Join Capitol Choices this year! We have confirmed meeting dates for 2017:
Those dates with an * indicate that a Board meeting will follow the regular discussion. All meetings will take place starting at 9:30 in the Auditorium at Arlington Central Library.
Help Celebrate the new Saturday Hours of the Young Reader's Center at the Library of Congress on Sat. January 28 between 9:30 and 4:30. Meg Medina and Dr. Hayden will present at 10, Erica Perl at 1. There will be lots of other activities and a surprise parade at 4.
Big, brown, and boisterous, Barkus arrives as a gift to young Nicky from her Uncle Everton. Over five silly, self-contained chapters, we see Barkus settle in as a beloved addition to Nicky's life in book one of this new series. With relatable plot lines and a bold palate, this beginning chapter book is an ideal fit for an advanced early reader. - Kit Ballenger
A short quiet book told in ththe voice of a dog, left behind by death, who finds two children also left behind.

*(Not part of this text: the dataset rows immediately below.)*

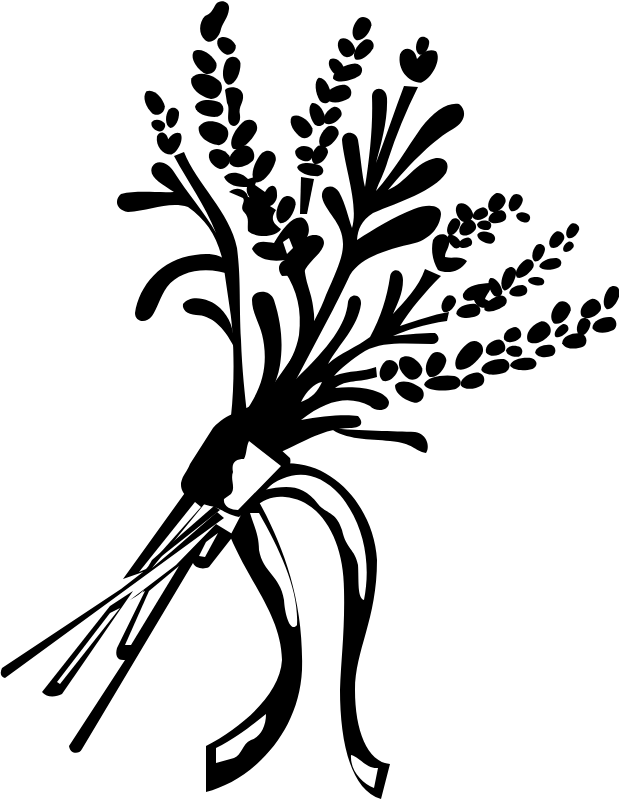
<!DOCTYPE html>
<html lang="en">
<head>
<meta charset="utf-8">
<title>Lavender bouquet</title>
<style>
:root { --ink: #000; --paper: #fff; }
html, body { margin: 0; background: var(--paper); overflow: hidden; }
.bouquet { display: block; width: 619px; height: 801px; fill: var(--ink); }
.cutout { fill: var(--paper); }
</style>
</head>
<body>
<svg class="bouquet" viewBox="0 0 619 801" role="img" aria-label="Bouquet of lavender tied with a ribbon">
<defs>
<path id="bud" d="M-10 1C-9-6 1-8 7-6C12-3 11 4 7 6C1 8-8 7-10 1Z"/>
<path id="heart" d="M-18-11C-14-20-3-18-1-6C5-14 12-17 18-14C24-6 14 14 3 18C-10 18-21 4-18-11Z"/>
</defs>

<g id="tall-spike">
<path d="M216 4C220-1 230 1 229 9C228 18 223 22 221 29C219 39 210 45 205 40C198 34 199 22 205 16C211 14 213 9 216 4Z"/>
<use href="#bud" transform="translate(226 45) rotate(45) scale(1 1.1)"/>
<use href="#bud" transform="translate(204 61) rotate(48) scale(1.4 1.3)"/>
<use href="#bud" transform="translate(231 71) rotate(-75) scale(1.4 1.2)"/>
<use href="#bud" transform="translate(206 85) rotate(30) scale(1.6 1.6)"/>
<use href="#bud" transform="translate(209 108) rotate(10) scale(1.4 1.2)"/>
<path d="M225 90C229 85 242 87 243 95C244 103 238 106 240 115C241 123 236 128 231 125C225 120 231 109 227 103Z"/>
<use href="#bud" transform="translate(213 132) rotate(25) scale(1.5 1.6)"/>
<use href="#bud" transform="translate(243 135) rotate(-50) scale(1.7 1.3)"/>
<use href="#bud" transform="translate(219 158) rotate(40) scale(1.1 1.3)"/>
<use href="#bud" transform="translate(241 157) rotate(-25) scale(1.3 1.4)"/>
<use href="#bud" transform="translate(263 167) rotate(-60) scale(1.7 1.3)"/>
<path d="M224 177C230 170 242 172 248 179L258 176L255 185L265 192C270 183 277 184 277 194C278 202 270 210 263 205C253 202 245 196 247 187C238 187 228 186 224 177Z"/>
<path d="M229 192C237 185 247 190 248 197C260 198 268 205 276 210C270 219 273 223 281 229C276 238 255 238 248 231C247 223 250 218 244 212C239 207 246 202 243 198Z"/>
<use href="#bud" transform="translate(285 210) rotate(-65) scale(1.4 1.2)"/>
<path d="M252 249C256 239 266 242 274 243C283 228 293 215 303 218C310 222 310 233 307 237C314 233 324 235 324 243C323 254 307 261 303 275L282 276C276 268 280 262 285 260C272 262 258 260 252 249Z"/>
<path class="cutout" d="M283 242L289 238L293 248L287 254Z"/>
</g>

<g id="small-left-spike">
<use href="#bud" transform="translate(154 102) rotate(60) scale(1.3 1.2)"/>
<use href="#bud" transform="translate(172 118) rotate(-75) scale(1 .9)"/>
<use href="#bud" transform="translate(158 125) rotate(30) scale(.7 .8)"/>
<use href="#heart" transform="translate(169 143) rotate(-3) scale(.65)"/>
</g>

<g id="center-spike">
<use href="#bud" transform="translate(361 29) rotate(-60) scale(1.2)"/>
<use href="#bud" transform="translate(346 47) rotate(60) scale(1 1.1)"/>
<use href="#bud" transform="translate(363 50) rotate(-45) scale(1.2 1)"/>
<use href="#bud" transform="translate(336 66) rotate(55) scale(.9)"/>
<use href="#bud" transform="translate(347 73) rotate(-18) scale(1.5 1.1)"/>
<use href="#bud" transform="translate(323 90) rotate(75) scale(1.3 1)"/>
<use href="#bud" transform="translate(338 94) rotate(-15) scale(1.3 1.2)"/>
<use href="#bud" transform="translate(301 126) rotate(50) scale(1.3 1.2)"/>
<use href="#bud" transform="translate(317 114) rotate(70) scale(1.2 1)"/>
<use href="#bud" transform="translate(332 116) rotate(-40) scale(1 1)"/>
<use href="#bud" transform="translate(328 137) rotate(-50) scale(1.2 1.1)"/>
<use href="#bud" transform="translate(304 153) rotate(20) scale(.9 1.1)"/>
<use href="#bud" transform="translate(319 155) rotate(-55) scale(1 1)"/>
<use href="#bud" transform="translate(310 169) rotate(12) scale(1.3 .9)"/>
<path d="M301 177L314 179L307 214L300 214Z"/>
</g>

<g id="top-spike">
<use href="#bud" transform="translate(422 46) rotate(-70) scale(.9)"/>
<use href="#heart" transform="translate(418 65) scale(1 .98)"/>
</g>

<g id="upper-right-spike">
<path d="M433 240C438 232 448 233 449 240C450 248 445 251 445 257C454 259 460 255 467 261C460 273 446 274 438 270C432 260 431 249 433 240Z"/>
<use href="#bud" transform="translate(464 212) rotate(60) scale(1 1.1)"/>
<use href="#bud" transform="translate(480 214) rotate(-25) scale(.8)"/>
<use href="#bud" transform="translate(467 228) rotate(-35) scale(.9 1)"/>
<use href="#bud" transform="translate(453 227) rotate(-60) scale(.9 .8)"/>
<use href="#bud" transform="translate(454 241) rotate(50) scale(.8 .7)"/>
<use href="#bud" transform="translate(465 243) rotate(-20) scale(.7)"/>
<use href="#bud" transform="translate(484 225) rotate(10) scale(.7)"/>
<use href="#bud" transform="translate(486 237) rotate(20) scale(.9 .8)"/>
<use href="#bud" transform="translate(496 203) rotate(-50) scale(1 1.1)"/>
<use href="#bud" transform="translate(497 217) rotate(-15) scale(.9)"/>
<use href="#bud" transform="translate(515 203) rotate(-60) scale(.9 .9)"/>
<use href="#bud" transform="translate(523 217) rotate(20) scale(.7 .7)"/>
</g>

<g id="middle-right-spike">
<use href="#bud" transform="translate(572 231) rotate(-55) scale(.8)"/>
<use href="#bud" transform="translate(556 240) rotate(-50) scale(.9)"/>
<use href="#bud" transform="translate(568 247) rotate(-40) scale(.6)"/>
<use href="#bud" transform="translate(538 253) rotate(-65) scale(.9 .8)"/>
<use href="#bud" transform="translate(550 264) rotate(-10) scale(1.1 .8)"/>
<use href="#bud" transform="translate(524 269) rotate(-45) scale(1.1 .9)"/>
<use href="#bud" transform="translate(536 281) rotate(8) scale(.8 .6)"/>
<use href="#bud" transform="translate(508 279) rotate(-68) scale(1.2 .9)"/>
<use href="#bud" transform="translate(518 291) rotate(-10) scale(.9 .8)"/>
<use href="#bud" transform="translate(495 287) rotate(65) scale(1 .8)"/>
<use href="#bud" transform="translate(495 304) rotate(-25) scale(1.2 .9)"/>
<path d="M463 294C468 284 480 284 490 283C493 290 486 294 485 299L491 302C488 311 477 309 474 300C467 302 462 300 463 294Z"/>
<use href="#bud" transform="translate(448 304) rotate(-55) scale(.9)"/>
<use href="#bud" transform="translate(468 311) rotate(-8) scale(1.2 1)"/>
</g>

<g id="lower-right-spike">
<use href="#bud" transform="translate(611 298) rotate(-65) scale(1.2 1)"/>
<use href="#bud" transform="translate(590 309) rotate(-35) scale(1.1 1.2)"/>
<use href="#bud" transform="translate(604 325) rotate(-10) scale(1.2 1.1)"/>
<use href="#bud" transform="translate(583 327) rotate(-65) scale(.9)"/>
<use href="#bud" transform="translate(560 313) rotate(-55) scale(1.2 1.2)"/>
<use href="#bud" transform="translate(574 341) rotate(-5) scale(1.2 1.1)"/>
<use href="#bud" transform="translate(561 331) rotate(-40) scale(.8 .7)"/>
<use href="#bud" transform="translate(538 333) rotate(-35) scale(1.3 1.3)"/>
<use href="#bud" transform="translate(545 351) rotate(-5) scale(1 .9)"/>
<use href="#bud" transform="translate(512 335) rotate(-25) scale(.9 1)"/>
<use href="#bud" transform="translate(514 351) rotate(10) scale(.8 .8)"/>
<use href="#bud" transform="translate(523 364) rotate(-3) scale(1.3 .9)"/>
<use href="#bud" transform="translate(495 348) rotate(-20) scale(1 1.1)"/>
<use href="#bud" transform="translate(495 367) rotate(-8) scale(1.4 1.1)"/>
<use href="#bud" transform="translate(468 356) rotate(-45) scale(1.7 1.4)"/>
<use href="#bud" transform="translate(472 381) rotate(-15) scale(1.2 1.1)"/>
<use href="#bud" transform="translate(435 365) rotate(-60) scale(1.3 1.3)"/>
<use href="#bud" transform="translate(442 383) rotate(-2) scale(1.8 1.1)"/>
<use href="#bud" transform="translate(410 367) rotate(50) scale(1.3 1.4)"/>
<use href="#bud" transform="translate(409 391) rotate(28) scale(1.5 1.3)"/>
<use href="#bud" transform="translate(388 371) rotate(-55) scale(1.1 1.2)"/>
</g>

<g id="left-stems">
<path d="M174 156L184 152C196 183 230 212 237 248C241 280 239 300 241 340C242 370 245 395 247 414L231 416C235 380 234 335 230 310L223 262C217 235 206 220 188 207C169 201 149 211 128 212C116 210 114 200 121 194C137 190 158 193 174 192C162 184 148 177 152 167C158 157 170 165 174 172C187 193 206 214 216 233C205 205 188 182 174 156Z"/>
<path d="M135 313C139 286 161 259 195 255C215 252 230 256 232 275C207 266 180 270 167 287C160 297 157 309 152 316C146 324 135 322 135 313Z"/>
<path d="M183 304C190 294 210 298 220 308C230 318 234 328 234 347C224 327 211 315 196 315C187 314 182 310 183 304Z"/>
<path d="M252 300C252 290 270 288 274 300C282 325 283 345 280 365C277 385 264 405 255 418L243 415C262 390 267 368 264 345C262 325 252 315 252 300Z"/>
<path d="M285 272C297 290 302 310 299 335C294 365 272 385 260 407L278 412C303 363 316 335 314 314C312 290 306 288 304 264Z"/>
</g>

<g id="center-stems">
<path d="M404 86L418 87C406 111 396 135 388 160C384 174 379 182 376 191C393 172 407 148 421 128C434 111 448 102 459 104C467 110 466 122 453 129C435 139 412 161 388 190C407 182 415 162 436 158C446 157 450 164 446 173C434 191 399 202 373 213C361 221 358 229 357 240C374 229 393 217 414 209C430 203 441 206 441 214C440 227 430 239 415 243C386 250 361 257 350 275C342 292 335 306 327 321L279 412L255 409C290 363 315 325 326 295C337 270 343 257 343 244C343 222 325 212 322 197C321 185 334 183 339 192C346 205 348 217 352 228C359 205 344 165 342 140C343 130 356 131 358 140C361 158 362 176 365 187C370 155 373 125 372 97C372 86 386 86 387 98C388 120 381 144 376 163C386 136 395 110 404 86Z"/>
</g>

<g id="right-stems">
<path d="M425 269L441 276C425 292 410 310 400 326C418 320 432 315 449 312L447 321C424 324 405 331 393 336C410 334 423 333 435 333C441 337 439 344 432 344C407 344 384 341 365 351C351 360 341 368 334 376C350 370 363 372 376 367L377 377C358 383 347 379 335 388C361 385 387 391 389 402C389 412 375 412 370 406C351 396 329 398 301 420C322 416 345 414 358 416C365 424 360 428 350 428C323 429 307 440 279 453L262 410L296 379C329 347 346 325 348 302C350 292 362 294 361 304C358 327 339 344 328 364C340 353 357 347 370 337C381 317 387 297 390 277C391 267 403 268 403 280C403 294 397 304 393 314C404 302 419 287 425 269Z"/>
<path d="M330 428C360 431 395 431 415 432C428 434 430 448 426 453C414 451 414 443 390 441C370 439 345 440 330 428Z"/>
<path class="cutout" d="M301 402C306 392 314 383 322 382C318 391 312 398 301 402Z"/>
</g>

<g id="cut-stems">
<path d="M187 490L206 502L152 568L171 552L217 512L224 518L5 678C0 677 0 672 2 668L121 589L143 572L123 579Z"/>
<path class="cutout" d="M195 502L201 507L146 569L139 572Z"/>
<path d="M214 506L220 510L148 567L152 560Z"/>
<path d="M110 606L133 591L62 694C56 697 47 698 42 692Z"/>
<path class="cutout" d="M110 613L120 608L60 684L57 682Z"/>
<path d="M130 600L176 565L216 524L234 535L209 567C203 570 195 568 193 563L82 749C79 755 70 754 69 746L125 660C117 661 115 655 117 648L145 591Z"/>
<path class="cutout" d="M149 591L179 566L131 645L125 645Z"/>
<path class="cutout" d="M206 542L218 533L205 557L199 556Z"/>
<path class="cutout" d="M127 605L144 590L136 606L130 609Z"/>
</g>

<g id="ribbon">
<path d="M230 536L242 513L258 500C283 545 304 600 302 670C299 735 250 781 206 792L206 746C241 728 280 695 282 660C281 615 250 584 230 536Z"/>
<path class="cutout" d="M250 513L259 513C280 550 299 590 297 625C291 633 285 617 284 600C280 575 263 573 259 550C259 535 254 526 250 513Z"/>
<path class="cutout" d="M216 748C237 737 251 726 266 714C266 727 260 737 251 740C242 744 242 755 234 758L216 763Z"/>
<path d="M278 464C331 457 374 507 377 560C377 620 355 650 355 690C355 730 367 762 390 764L381 799C350 790 340 740 340 690C341 660 345 630 344 590C344 540 321 500 285 497C270 495 256 503 244 518L234 511Z"/>
<path class="cutout" d="M264 490C289 470 315 468 340 495C365 525 371 565 364 600C357 598 359 580 358 565C355 549 346 549 342 530C336 511 326 514 318 504C303 484 287 485 264 490Z"/>
<path class="cutout" d="M351 755C360 757 366 769 378 768L374 788C362 783 350 771 351 755Z"/>
</g>

<g id="knot">
<path d="M213 428C228 411 247 411 260 400L290 404L279 448L290 458C292 465 287 470 282 474L239 517C227 515 219 507 210 506C196 502 180 498 181 483C183 474 187 472 190 464Z"/>
<path class="cutout" d="M249 441L281 466L238 510C230 510 223 506 224 499L231 494C236 487 230 480 233 472C231 462 236 459 244 459C247 453 246 447 249 441Z"/>
</g>
</svg>
</body>
</html>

His story evolves in the time they find shelter from a storm. Clearly not a book for every child but a book that celebrates the power of words, especiallynpowtry and the special relationship between a human and a dog. A read aloud that could create lots of opportunity for conversation. (edie Ching, 7-10)
An alphabet driven tale with as many twists and turns as the spare, energetic illustrations on white space depicting a dog and mouse in a game of chase -- and catch. The concept is not lost in all of the activity, though, as each letter is highlighted in bright colors. Up to Seven.
Lily’s aging dog wanders onto the blueberry farm where Salma’s family works each summer, and the girls make quick friends. Both girls know loss and work together to navigate life’s changes toward an optimistic future.
A charming story of an unlikely friendship between Diva, a small and settled dog, and Flea, a wandering alley cat. Each learns to venture from their comfort zone to experience and share their worlds. DiTerlizzi’s elegant illustrations beautifully capture the look and feel of Paris.
Stanley the beagle keeps his family awake at night with his noisy tinkering. The cartoon style illustrations and hilarious conclusion makes this silly picture book an experience the whole family will enjoy.
Pencil with exaggerated cartoon silliness shows a nameless dog plotting his game of “ball” throughout the day with members of his family. This wordless story shows the dog, by turns, hopeful, puzzled, eager, frustrated, frightened, and, ultimately, joyous.
A dog plays the painter in this clever introduction to the Belgian surrealist, Magritte. When he attempts to control his muse (an impetuous bowler hat), a game of hide-and-seek ensues through mixed-media parodies of his famous paintings while cellophane pages enhance the visual tricks.